[Dataset records — start]

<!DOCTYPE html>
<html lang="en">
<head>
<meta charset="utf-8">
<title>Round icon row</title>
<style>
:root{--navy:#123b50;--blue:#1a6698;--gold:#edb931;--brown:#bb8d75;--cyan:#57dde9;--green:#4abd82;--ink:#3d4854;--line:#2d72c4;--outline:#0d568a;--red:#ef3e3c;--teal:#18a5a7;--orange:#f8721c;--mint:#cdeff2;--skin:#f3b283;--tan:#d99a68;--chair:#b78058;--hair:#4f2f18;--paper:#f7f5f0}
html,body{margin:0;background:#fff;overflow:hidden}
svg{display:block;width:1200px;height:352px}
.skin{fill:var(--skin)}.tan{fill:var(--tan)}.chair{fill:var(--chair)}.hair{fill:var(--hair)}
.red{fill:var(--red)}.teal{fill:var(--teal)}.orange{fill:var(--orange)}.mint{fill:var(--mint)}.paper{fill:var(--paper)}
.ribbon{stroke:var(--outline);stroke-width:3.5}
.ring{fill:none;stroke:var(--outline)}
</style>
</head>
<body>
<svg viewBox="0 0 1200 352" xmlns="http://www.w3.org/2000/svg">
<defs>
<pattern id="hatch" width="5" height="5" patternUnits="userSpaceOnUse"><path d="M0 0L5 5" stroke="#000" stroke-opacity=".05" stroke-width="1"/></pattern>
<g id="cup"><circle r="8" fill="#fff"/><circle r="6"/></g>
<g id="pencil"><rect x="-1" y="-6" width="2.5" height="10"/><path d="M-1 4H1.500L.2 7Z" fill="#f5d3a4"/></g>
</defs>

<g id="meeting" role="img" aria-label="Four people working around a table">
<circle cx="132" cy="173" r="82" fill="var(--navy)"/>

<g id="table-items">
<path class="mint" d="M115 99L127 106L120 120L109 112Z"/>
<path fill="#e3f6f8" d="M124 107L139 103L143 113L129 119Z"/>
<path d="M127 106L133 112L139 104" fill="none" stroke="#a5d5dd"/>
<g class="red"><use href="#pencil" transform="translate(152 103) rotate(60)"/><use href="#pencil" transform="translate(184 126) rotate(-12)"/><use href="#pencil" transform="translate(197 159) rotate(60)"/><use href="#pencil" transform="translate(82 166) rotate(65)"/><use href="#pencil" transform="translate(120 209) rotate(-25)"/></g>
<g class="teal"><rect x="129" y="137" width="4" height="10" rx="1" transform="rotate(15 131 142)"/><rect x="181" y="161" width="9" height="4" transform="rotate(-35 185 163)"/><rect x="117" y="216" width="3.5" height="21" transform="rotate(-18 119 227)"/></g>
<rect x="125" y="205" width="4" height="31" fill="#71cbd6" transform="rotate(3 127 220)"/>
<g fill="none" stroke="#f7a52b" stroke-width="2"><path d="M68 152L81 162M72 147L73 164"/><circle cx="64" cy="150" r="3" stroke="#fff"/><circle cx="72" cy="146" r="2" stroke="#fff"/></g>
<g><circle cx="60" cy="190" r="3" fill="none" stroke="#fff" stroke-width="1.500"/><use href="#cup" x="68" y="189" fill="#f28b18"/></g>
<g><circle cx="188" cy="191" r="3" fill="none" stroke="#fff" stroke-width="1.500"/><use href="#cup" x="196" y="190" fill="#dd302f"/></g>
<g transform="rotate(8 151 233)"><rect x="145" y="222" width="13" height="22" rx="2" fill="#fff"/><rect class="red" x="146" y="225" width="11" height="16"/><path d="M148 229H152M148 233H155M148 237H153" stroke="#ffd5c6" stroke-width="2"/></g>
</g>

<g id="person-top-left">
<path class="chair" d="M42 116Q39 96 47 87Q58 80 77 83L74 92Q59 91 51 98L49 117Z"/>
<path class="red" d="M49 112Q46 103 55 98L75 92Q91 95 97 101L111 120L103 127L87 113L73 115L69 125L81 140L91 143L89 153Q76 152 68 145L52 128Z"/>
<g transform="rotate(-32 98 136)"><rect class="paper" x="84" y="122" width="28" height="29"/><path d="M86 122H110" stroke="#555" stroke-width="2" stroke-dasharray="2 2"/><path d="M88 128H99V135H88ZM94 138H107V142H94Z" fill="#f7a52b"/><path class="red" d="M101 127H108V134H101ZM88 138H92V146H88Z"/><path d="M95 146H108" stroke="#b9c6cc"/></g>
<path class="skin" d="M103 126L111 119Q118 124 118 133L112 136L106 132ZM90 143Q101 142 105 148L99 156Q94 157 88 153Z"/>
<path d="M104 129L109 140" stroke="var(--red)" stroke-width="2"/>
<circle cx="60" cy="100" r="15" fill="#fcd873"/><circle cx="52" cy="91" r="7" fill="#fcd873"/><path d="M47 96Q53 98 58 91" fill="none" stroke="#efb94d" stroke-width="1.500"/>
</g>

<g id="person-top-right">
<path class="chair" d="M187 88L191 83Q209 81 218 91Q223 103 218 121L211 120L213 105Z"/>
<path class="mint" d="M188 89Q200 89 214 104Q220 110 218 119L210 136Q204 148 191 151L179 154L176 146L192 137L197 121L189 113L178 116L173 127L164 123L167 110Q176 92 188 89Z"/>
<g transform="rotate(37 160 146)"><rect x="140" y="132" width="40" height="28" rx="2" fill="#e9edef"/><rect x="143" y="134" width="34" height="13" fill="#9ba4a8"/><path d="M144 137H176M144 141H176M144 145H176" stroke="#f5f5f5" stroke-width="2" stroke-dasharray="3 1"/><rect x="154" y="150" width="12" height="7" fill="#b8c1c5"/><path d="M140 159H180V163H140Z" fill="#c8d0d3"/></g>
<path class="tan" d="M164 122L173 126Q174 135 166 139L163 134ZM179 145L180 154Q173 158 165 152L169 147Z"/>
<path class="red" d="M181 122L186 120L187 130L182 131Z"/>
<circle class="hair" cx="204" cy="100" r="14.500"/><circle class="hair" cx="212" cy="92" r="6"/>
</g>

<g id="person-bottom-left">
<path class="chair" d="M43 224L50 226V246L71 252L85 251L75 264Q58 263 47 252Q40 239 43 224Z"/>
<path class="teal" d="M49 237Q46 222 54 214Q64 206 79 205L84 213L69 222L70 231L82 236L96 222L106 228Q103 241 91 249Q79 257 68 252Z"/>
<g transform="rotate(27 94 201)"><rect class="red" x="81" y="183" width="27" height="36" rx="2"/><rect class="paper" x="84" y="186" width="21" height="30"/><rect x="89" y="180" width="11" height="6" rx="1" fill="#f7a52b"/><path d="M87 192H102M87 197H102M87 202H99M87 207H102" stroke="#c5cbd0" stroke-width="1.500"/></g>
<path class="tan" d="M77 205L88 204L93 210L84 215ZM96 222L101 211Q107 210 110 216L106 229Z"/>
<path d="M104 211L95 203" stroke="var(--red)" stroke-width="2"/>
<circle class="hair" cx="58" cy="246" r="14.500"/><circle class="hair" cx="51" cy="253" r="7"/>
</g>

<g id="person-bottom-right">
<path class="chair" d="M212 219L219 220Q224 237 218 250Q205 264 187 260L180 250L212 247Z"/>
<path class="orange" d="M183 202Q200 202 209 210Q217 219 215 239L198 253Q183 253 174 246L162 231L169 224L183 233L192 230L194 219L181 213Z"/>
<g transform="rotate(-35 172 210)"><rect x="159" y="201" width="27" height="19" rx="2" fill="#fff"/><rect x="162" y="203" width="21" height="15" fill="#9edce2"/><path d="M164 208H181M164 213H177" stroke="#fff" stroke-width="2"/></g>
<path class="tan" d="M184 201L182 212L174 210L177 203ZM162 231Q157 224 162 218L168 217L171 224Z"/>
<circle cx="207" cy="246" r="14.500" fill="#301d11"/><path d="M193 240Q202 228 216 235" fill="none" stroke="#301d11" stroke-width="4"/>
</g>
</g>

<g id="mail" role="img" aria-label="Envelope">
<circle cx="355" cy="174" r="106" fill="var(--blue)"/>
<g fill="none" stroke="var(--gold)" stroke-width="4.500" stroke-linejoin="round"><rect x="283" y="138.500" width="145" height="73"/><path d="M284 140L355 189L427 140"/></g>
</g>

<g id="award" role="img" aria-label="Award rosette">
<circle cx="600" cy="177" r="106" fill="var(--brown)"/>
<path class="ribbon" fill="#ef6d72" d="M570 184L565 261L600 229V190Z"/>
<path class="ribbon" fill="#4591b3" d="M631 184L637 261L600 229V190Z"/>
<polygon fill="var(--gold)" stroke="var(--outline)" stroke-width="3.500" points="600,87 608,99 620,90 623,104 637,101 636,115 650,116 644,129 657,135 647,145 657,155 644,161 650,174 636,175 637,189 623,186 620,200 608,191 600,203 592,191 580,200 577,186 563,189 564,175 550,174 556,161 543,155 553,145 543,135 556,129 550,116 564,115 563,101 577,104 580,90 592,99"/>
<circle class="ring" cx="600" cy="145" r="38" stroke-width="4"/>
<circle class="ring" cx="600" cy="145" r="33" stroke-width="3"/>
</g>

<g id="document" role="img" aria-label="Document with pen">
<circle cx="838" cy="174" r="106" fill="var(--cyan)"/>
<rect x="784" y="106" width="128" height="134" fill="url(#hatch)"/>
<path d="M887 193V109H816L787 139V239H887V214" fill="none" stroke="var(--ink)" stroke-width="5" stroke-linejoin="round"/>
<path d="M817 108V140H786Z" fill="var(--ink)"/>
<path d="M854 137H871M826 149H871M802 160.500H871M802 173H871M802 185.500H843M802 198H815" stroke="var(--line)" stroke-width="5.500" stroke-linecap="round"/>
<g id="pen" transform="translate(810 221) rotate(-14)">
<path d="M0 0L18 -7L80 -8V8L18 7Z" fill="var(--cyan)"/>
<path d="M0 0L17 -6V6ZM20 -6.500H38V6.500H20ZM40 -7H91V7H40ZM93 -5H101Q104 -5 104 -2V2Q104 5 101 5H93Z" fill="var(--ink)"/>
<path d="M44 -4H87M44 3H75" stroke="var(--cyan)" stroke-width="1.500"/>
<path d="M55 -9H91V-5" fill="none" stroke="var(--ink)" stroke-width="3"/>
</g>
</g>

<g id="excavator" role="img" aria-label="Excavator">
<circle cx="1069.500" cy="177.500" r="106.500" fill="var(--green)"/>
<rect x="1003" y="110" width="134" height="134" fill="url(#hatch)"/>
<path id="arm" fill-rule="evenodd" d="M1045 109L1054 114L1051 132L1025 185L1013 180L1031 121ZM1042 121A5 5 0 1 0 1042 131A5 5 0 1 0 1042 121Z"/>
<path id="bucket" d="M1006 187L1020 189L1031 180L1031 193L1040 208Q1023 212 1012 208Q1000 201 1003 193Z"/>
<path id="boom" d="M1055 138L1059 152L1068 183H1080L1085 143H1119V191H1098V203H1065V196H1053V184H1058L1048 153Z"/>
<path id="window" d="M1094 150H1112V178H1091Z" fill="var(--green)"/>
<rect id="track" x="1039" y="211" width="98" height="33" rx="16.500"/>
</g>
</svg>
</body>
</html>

[Dataset records — finish]

• **Assigned task**
Every line that contains the string "table" should be copied from the entries.

• **Solved problem**
<g id="meeting" role="img" aria-label="Four people working around a table">
<g id="table-items">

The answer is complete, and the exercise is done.